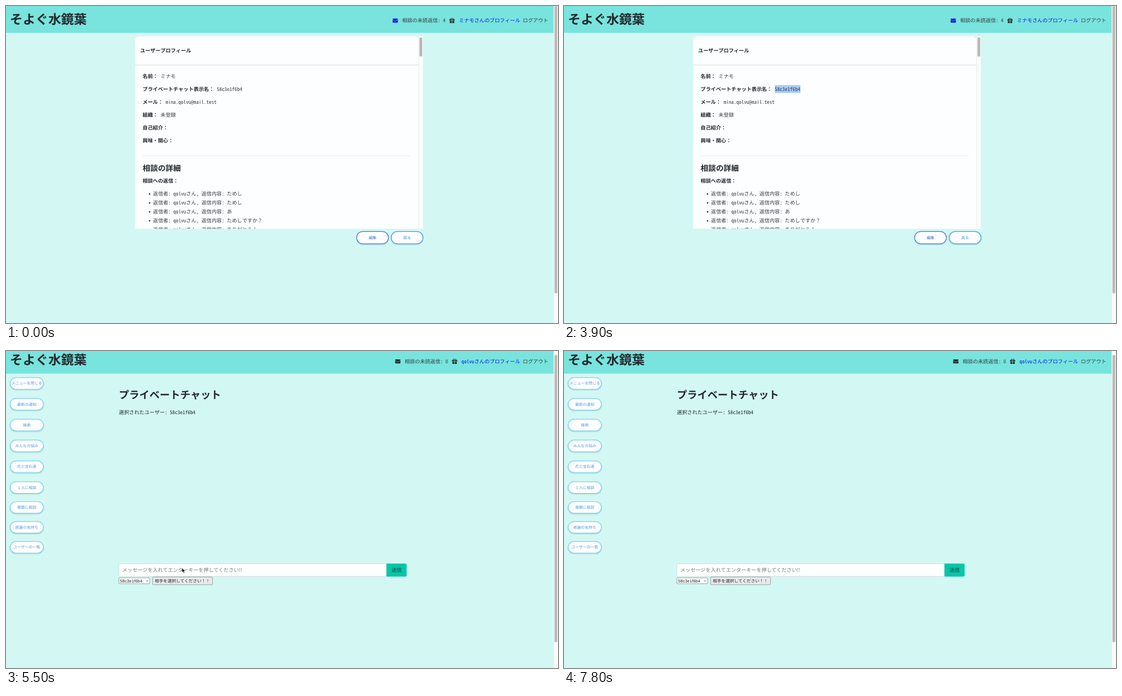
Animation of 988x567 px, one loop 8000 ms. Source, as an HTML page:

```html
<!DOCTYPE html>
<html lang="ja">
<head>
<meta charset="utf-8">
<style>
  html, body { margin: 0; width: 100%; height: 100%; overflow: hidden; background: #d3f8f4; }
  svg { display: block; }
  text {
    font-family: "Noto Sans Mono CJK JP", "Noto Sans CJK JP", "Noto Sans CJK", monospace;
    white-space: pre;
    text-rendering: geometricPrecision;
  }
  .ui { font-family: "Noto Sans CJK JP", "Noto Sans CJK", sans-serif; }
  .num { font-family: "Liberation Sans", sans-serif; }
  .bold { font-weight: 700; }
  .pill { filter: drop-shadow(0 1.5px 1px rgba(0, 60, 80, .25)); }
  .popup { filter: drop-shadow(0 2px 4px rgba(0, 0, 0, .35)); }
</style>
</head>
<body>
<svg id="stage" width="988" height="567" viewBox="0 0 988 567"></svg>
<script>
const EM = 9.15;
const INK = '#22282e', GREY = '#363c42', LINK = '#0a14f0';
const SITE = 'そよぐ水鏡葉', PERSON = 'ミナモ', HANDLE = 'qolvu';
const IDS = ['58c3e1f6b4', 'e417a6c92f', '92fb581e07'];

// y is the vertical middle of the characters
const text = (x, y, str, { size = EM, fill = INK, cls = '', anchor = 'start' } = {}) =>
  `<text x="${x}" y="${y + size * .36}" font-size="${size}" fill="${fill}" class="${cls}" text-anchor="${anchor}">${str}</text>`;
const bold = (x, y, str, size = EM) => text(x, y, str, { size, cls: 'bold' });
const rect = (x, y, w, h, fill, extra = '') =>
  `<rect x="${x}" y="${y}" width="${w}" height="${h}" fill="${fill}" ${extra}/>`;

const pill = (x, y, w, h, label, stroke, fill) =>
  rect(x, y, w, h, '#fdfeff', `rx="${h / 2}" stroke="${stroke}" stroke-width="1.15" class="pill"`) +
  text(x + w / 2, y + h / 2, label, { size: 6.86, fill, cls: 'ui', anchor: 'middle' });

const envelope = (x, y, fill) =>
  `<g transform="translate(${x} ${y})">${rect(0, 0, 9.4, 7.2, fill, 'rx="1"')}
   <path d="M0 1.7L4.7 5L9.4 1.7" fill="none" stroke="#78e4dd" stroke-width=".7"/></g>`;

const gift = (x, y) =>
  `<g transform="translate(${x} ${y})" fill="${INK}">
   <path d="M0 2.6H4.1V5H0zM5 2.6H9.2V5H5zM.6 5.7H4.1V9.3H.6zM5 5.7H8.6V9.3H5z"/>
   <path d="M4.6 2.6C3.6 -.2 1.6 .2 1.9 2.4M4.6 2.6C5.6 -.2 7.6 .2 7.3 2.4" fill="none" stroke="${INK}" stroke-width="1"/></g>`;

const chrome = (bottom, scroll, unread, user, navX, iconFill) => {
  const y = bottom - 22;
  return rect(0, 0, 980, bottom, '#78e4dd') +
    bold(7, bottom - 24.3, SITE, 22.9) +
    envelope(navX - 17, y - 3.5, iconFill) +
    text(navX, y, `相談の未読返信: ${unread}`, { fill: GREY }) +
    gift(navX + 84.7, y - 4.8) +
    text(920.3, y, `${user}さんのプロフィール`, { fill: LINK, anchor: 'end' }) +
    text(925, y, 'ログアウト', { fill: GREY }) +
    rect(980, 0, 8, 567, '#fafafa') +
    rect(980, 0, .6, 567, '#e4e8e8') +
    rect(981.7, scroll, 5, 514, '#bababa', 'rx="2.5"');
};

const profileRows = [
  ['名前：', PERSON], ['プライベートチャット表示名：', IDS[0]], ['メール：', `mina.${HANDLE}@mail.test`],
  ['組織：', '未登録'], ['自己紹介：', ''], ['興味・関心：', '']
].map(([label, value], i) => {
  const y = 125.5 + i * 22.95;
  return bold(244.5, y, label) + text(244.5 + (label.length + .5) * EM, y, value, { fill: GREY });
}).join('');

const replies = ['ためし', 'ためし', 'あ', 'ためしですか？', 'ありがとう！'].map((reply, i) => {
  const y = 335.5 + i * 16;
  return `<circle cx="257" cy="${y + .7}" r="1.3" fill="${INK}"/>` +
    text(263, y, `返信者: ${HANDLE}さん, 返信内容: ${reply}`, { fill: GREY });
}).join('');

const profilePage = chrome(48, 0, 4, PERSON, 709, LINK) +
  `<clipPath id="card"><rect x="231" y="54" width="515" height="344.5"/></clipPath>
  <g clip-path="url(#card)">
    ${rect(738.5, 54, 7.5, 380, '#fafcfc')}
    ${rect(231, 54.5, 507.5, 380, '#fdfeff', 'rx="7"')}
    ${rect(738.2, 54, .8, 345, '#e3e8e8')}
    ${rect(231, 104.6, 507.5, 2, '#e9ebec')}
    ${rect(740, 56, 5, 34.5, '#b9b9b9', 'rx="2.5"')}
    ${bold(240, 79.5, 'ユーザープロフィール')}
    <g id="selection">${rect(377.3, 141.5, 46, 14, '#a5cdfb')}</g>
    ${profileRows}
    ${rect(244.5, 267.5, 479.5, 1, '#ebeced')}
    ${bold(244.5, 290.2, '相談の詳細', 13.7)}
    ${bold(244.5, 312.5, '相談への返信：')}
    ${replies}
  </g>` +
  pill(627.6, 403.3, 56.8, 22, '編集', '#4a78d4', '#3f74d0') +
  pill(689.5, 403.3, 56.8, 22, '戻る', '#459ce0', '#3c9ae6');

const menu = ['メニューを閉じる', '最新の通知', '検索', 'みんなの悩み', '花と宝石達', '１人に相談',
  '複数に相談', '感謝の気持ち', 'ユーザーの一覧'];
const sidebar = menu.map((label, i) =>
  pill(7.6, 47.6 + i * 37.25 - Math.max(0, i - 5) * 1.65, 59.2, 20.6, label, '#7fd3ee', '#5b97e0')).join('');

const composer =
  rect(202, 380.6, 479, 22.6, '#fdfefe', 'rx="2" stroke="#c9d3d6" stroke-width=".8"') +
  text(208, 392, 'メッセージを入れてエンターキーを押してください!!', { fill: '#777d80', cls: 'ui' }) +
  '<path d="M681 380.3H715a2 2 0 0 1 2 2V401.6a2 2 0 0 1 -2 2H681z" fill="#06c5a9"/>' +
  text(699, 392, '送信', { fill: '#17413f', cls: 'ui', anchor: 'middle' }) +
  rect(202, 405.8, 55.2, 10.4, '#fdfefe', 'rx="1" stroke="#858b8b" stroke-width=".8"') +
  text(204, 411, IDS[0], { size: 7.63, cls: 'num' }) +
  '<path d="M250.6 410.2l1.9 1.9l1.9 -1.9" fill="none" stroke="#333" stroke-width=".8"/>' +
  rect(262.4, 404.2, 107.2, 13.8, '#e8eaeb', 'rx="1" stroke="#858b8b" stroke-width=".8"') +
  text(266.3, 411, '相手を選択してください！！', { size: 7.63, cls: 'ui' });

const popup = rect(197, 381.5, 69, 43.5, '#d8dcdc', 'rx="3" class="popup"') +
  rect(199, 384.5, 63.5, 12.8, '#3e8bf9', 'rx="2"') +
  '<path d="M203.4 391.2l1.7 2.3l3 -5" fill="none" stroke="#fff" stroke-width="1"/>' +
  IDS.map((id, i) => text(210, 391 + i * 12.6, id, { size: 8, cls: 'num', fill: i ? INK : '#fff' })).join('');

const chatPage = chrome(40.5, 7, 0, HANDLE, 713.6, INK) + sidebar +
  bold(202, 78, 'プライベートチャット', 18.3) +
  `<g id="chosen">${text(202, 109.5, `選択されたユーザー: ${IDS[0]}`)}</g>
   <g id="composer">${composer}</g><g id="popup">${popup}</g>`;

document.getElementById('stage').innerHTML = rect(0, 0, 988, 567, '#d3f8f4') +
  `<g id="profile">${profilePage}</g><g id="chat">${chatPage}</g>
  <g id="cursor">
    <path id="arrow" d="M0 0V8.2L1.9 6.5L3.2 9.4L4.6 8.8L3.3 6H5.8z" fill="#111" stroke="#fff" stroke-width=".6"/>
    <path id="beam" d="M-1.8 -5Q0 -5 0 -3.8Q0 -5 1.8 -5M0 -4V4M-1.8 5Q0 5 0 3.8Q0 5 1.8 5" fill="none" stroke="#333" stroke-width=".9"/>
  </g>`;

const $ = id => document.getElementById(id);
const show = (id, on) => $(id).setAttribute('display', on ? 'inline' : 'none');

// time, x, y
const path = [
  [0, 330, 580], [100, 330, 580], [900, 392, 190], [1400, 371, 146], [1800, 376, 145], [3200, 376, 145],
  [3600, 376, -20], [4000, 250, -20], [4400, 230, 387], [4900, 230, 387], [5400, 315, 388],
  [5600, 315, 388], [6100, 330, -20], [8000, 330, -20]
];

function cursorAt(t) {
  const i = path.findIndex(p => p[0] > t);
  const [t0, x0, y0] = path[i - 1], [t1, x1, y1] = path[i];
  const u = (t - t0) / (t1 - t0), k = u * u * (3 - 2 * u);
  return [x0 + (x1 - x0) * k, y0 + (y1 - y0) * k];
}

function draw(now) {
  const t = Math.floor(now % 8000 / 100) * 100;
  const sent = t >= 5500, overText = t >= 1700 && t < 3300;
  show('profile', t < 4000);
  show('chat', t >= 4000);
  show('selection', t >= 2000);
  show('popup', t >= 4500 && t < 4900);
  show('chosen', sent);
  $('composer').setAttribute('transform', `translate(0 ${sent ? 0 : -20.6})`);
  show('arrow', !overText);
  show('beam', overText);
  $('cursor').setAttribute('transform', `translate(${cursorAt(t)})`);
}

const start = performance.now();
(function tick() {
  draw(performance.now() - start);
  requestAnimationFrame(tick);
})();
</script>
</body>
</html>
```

===============

**Work item**
Look over the material above and report each line holding "size".

**Solved exercise**
const text = (x, y, str, { size = EM, fill = INK, cls = '', anchor = 'start' } = {}) =>
  `<text x="${x}" y="${y + size * .36}" font-size="${size}" fill="${fill}" class="${cls}" text-anchor="${anchor}">${str}</text>`;
const bold = (x, y, str, size = EM) => text(x, y, str, { size, cls: 'bold' });
  text(x + w / 2, y + h / 2, label, { size: 6.86, fill, cls: 'ui', anchor: 'middle' });
  text(204, 411, IDS[0], { size: 7.63, cls: 'num' }) +
  text(266.3, 411, '相手を選択してください！！', { size: 7.63, cls: 'ui' });
  IDS.map((id, i) => text(210, 391 + i * 12.6, id, { size: 8, cls: 'num', fill: i ? INK : '#fff' })).join('');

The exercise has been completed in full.